(Dataset entries)
◇ ◇ ◇ ◇ ◇ ◇ ◇

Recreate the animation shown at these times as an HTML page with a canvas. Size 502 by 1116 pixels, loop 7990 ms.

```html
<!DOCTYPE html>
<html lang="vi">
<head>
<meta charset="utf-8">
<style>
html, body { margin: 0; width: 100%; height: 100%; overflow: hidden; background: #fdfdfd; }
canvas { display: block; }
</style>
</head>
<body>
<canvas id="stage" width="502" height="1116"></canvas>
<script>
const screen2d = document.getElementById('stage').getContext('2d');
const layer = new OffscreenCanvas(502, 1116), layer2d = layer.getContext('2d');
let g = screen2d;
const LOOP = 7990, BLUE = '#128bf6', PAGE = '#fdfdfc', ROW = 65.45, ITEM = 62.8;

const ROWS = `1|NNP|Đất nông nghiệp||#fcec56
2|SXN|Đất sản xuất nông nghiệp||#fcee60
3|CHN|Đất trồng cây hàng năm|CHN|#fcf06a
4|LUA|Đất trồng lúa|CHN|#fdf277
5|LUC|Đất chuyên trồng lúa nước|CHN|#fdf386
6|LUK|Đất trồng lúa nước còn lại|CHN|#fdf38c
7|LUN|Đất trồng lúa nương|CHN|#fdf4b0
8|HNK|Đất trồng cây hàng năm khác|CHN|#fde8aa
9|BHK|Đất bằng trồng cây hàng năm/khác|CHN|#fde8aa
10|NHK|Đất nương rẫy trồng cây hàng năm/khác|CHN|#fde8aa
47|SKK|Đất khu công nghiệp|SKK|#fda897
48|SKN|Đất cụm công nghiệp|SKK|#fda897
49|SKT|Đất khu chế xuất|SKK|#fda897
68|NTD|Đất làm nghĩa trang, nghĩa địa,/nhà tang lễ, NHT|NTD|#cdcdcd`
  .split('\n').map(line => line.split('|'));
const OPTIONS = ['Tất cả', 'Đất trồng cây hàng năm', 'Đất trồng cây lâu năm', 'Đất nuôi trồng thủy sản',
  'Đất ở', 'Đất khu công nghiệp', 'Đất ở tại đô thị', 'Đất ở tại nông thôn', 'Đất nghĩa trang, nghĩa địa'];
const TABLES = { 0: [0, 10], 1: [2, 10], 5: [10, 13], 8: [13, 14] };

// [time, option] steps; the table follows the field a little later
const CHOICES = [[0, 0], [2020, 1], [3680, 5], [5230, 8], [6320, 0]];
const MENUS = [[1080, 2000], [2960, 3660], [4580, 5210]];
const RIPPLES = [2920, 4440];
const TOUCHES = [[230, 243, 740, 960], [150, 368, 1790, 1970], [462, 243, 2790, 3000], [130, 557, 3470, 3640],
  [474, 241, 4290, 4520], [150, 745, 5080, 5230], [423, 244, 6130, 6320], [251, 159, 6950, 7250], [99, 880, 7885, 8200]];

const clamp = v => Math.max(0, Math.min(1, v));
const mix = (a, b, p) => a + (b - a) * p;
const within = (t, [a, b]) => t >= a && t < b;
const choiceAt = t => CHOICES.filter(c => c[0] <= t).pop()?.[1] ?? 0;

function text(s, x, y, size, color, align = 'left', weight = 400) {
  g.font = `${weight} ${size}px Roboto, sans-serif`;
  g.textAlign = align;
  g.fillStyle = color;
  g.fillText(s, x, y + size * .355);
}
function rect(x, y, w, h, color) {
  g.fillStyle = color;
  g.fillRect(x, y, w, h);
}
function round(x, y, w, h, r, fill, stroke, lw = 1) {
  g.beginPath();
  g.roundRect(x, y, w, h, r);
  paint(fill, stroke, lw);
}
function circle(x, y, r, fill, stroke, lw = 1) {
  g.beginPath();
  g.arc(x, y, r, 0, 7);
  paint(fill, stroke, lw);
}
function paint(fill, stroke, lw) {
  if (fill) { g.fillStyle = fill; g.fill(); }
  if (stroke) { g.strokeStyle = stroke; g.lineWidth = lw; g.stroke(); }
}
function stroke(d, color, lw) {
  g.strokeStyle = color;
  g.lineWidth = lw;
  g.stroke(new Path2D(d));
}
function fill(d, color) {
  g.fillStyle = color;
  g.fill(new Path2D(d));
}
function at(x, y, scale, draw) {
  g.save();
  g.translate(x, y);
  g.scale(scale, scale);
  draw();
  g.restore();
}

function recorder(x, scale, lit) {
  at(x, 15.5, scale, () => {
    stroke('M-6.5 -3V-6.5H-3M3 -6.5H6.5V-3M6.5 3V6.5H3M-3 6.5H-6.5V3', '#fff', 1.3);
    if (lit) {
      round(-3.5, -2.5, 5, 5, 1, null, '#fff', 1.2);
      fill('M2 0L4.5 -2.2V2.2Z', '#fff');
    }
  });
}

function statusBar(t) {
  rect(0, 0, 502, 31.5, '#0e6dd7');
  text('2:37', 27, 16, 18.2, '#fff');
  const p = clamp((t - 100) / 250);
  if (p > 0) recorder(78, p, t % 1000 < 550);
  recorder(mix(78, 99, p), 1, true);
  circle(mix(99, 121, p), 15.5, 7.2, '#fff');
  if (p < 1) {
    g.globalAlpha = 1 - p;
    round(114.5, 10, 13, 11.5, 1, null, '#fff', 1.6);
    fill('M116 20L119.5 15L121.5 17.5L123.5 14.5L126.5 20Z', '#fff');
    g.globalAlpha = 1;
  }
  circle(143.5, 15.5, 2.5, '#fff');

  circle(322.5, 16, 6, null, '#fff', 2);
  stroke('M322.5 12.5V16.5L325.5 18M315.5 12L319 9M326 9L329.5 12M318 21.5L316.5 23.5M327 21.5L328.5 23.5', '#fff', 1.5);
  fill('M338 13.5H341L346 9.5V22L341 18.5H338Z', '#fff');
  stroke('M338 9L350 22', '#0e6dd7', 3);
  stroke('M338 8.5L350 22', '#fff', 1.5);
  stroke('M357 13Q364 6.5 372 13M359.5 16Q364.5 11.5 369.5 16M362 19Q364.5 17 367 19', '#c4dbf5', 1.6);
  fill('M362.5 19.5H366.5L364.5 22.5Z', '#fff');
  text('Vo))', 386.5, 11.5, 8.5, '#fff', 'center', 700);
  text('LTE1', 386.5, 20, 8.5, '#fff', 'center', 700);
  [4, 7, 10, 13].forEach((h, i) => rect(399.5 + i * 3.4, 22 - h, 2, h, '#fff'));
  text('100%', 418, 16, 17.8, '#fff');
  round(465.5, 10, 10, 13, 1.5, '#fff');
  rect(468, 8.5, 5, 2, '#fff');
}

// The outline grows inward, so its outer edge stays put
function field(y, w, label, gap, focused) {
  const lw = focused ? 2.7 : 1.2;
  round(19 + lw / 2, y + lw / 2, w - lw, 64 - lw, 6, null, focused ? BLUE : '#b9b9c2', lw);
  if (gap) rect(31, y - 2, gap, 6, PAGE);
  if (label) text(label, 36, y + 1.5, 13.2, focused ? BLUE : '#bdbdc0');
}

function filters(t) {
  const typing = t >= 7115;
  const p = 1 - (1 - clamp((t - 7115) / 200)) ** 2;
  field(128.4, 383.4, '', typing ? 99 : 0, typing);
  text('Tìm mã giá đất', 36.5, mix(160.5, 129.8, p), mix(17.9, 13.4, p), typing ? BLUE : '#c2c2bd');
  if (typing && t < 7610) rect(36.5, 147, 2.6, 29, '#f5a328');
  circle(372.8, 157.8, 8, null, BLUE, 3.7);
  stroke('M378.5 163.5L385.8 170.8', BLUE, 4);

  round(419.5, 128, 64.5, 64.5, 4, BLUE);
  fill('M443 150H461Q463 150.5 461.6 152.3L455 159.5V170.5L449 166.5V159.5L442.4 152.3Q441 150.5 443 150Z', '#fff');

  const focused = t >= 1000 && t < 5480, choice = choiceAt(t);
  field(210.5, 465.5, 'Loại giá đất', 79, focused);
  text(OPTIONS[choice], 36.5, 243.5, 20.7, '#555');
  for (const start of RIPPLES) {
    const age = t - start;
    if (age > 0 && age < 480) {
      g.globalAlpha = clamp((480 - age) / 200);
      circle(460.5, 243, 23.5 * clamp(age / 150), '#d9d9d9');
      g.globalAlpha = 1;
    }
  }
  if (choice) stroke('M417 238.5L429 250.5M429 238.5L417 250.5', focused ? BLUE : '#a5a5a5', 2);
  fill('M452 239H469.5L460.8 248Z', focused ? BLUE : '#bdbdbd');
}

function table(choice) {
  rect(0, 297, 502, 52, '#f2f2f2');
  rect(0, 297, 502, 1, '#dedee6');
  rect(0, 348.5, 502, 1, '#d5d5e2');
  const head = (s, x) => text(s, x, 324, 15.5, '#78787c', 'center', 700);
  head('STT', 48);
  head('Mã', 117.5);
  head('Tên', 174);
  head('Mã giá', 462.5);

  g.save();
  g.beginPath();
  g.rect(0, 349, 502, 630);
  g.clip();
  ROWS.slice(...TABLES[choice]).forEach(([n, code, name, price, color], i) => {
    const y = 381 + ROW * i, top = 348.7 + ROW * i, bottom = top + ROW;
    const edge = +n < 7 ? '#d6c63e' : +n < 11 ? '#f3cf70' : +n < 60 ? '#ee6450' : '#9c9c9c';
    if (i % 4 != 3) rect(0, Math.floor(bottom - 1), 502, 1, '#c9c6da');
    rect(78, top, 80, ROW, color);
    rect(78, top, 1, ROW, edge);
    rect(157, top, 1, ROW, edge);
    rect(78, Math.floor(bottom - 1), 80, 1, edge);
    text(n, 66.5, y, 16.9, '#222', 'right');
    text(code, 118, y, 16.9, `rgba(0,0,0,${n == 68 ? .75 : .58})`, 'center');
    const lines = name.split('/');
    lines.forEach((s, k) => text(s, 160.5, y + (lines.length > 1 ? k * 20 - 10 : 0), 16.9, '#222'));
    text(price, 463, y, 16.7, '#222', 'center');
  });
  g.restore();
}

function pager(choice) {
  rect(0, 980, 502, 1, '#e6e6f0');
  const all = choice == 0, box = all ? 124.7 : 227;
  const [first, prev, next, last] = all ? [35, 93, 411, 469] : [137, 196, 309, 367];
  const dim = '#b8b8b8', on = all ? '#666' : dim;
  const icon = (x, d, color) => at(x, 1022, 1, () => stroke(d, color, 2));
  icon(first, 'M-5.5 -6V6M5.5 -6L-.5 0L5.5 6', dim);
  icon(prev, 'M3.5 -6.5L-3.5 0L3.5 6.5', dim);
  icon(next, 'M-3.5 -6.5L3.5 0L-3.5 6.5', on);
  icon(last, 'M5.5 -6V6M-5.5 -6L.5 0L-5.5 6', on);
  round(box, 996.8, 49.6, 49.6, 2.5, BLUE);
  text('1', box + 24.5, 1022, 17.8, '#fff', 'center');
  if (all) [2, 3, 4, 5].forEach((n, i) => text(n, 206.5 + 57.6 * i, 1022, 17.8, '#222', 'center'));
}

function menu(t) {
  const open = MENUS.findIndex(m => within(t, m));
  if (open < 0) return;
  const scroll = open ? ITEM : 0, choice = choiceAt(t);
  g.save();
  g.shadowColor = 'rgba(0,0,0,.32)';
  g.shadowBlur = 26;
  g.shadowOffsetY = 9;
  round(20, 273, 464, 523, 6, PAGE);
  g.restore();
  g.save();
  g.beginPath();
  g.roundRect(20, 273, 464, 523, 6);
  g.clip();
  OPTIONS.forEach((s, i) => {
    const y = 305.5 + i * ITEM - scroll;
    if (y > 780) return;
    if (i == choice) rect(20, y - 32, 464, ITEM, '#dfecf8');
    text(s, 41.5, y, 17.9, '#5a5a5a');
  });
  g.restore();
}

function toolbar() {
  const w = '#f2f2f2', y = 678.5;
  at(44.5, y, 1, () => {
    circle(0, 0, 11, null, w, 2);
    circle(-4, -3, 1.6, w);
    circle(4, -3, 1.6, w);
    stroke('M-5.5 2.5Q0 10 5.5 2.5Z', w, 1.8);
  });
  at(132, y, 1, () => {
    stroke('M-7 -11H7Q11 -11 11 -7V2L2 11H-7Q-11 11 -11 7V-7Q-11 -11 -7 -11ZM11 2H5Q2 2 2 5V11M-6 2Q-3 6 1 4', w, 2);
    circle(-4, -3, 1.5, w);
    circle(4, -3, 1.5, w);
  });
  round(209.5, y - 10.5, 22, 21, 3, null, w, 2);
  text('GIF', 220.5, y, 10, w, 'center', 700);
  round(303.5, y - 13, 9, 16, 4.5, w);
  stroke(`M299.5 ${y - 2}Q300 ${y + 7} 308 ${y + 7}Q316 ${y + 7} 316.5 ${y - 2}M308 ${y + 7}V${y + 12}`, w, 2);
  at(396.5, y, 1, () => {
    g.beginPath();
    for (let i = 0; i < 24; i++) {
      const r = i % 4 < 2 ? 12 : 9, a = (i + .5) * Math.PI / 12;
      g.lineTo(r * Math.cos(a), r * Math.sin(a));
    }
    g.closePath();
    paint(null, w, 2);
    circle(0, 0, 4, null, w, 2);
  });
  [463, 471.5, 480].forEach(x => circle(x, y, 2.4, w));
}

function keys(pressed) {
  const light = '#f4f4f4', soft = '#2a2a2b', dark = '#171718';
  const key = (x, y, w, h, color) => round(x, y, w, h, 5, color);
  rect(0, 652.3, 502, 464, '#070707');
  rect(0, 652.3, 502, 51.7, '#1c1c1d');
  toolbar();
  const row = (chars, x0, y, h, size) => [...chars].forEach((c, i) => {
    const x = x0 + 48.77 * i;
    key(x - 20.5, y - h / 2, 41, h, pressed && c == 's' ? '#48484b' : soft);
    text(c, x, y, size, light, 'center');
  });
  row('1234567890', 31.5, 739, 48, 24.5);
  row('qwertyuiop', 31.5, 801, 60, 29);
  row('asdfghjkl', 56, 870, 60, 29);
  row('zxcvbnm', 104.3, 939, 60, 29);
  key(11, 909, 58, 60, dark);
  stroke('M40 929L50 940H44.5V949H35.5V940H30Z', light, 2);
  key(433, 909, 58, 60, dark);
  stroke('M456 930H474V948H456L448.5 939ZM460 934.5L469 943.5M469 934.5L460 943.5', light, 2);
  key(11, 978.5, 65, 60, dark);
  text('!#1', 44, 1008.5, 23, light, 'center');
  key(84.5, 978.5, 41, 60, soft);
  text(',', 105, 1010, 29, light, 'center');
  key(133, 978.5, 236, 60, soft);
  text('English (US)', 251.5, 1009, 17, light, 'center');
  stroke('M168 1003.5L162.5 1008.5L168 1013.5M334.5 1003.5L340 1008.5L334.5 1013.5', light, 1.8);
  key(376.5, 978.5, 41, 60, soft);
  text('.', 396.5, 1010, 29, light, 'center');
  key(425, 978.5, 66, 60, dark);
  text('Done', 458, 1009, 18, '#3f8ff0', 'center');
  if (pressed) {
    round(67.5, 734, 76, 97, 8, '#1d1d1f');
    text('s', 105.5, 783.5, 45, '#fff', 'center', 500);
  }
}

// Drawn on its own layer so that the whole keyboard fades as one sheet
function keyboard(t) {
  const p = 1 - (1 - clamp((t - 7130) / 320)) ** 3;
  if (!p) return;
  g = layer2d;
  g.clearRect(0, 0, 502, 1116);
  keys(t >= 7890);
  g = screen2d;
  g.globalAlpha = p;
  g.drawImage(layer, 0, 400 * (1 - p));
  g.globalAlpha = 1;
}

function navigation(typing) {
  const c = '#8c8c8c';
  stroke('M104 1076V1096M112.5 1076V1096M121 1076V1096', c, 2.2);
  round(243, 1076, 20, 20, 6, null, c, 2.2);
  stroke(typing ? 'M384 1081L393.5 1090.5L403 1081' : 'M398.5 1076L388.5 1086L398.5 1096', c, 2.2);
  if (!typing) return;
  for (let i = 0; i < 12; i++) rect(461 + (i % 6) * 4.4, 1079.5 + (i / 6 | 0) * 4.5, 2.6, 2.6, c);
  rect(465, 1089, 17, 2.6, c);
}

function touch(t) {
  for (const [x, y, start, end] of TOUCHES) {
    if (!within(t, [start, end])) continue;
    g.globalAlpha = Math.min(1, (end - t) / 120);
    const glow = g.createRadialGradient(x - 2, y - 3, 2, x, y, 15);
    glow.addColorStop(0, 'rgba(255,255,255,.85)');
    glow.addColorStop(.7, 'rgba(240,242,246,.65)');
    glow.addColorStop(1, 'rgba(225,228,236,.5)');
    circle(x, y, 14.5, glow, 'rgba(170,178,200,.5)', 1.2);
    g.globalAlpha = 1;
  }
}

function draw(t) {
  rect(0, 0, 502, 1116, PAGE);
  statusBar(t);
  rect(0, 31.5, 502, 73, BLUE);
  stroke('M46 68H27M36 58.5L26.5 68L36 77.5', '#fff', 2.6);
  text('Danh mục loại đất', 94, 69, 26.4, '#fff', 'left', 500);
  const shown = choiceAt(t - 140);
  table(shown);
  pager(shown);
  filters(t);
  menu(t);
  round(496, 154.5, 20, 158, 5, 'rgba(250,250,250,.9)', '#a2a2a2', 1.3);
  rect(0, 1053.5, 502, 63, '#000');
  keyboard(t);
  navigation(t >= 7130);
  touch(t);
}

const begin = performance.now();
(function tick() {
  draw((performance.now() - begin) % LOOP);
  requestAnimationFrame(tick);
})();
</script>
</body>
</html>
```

◇ ◇ ◇ ◇ ◇ ◇ ◇

→ **Task brief**
Take every line from the data that includes the word "focused".

→ **Task result**
function field(y, w, label, gap, focused) {
  const lw = focused ? 2.7 : 1.2;
  round(19 + lw / 2, y + lw / 2, w - lw, 64 - lw, 6, null, focused ? BLUE : '#b9b9c2', lw);
  if (label) text(label, 36, y + 1.5, 13.2, focused ? BLUE : '#bdbdc0');
  const focused = t >= 1000 && t < 5480, choice = choiceAt(t);
  field(210.5, 465.5, 'Loại giá đất', 79, focused);
  if (choice) stroke('M417 238.5L429 250.5M429 238.5L417 250.5', focused ? BLUE : '#a5a5a5', 2);
  fill('M452 239H469.5L460.8 248Z', focused ? BLUE : '#bdbdbd');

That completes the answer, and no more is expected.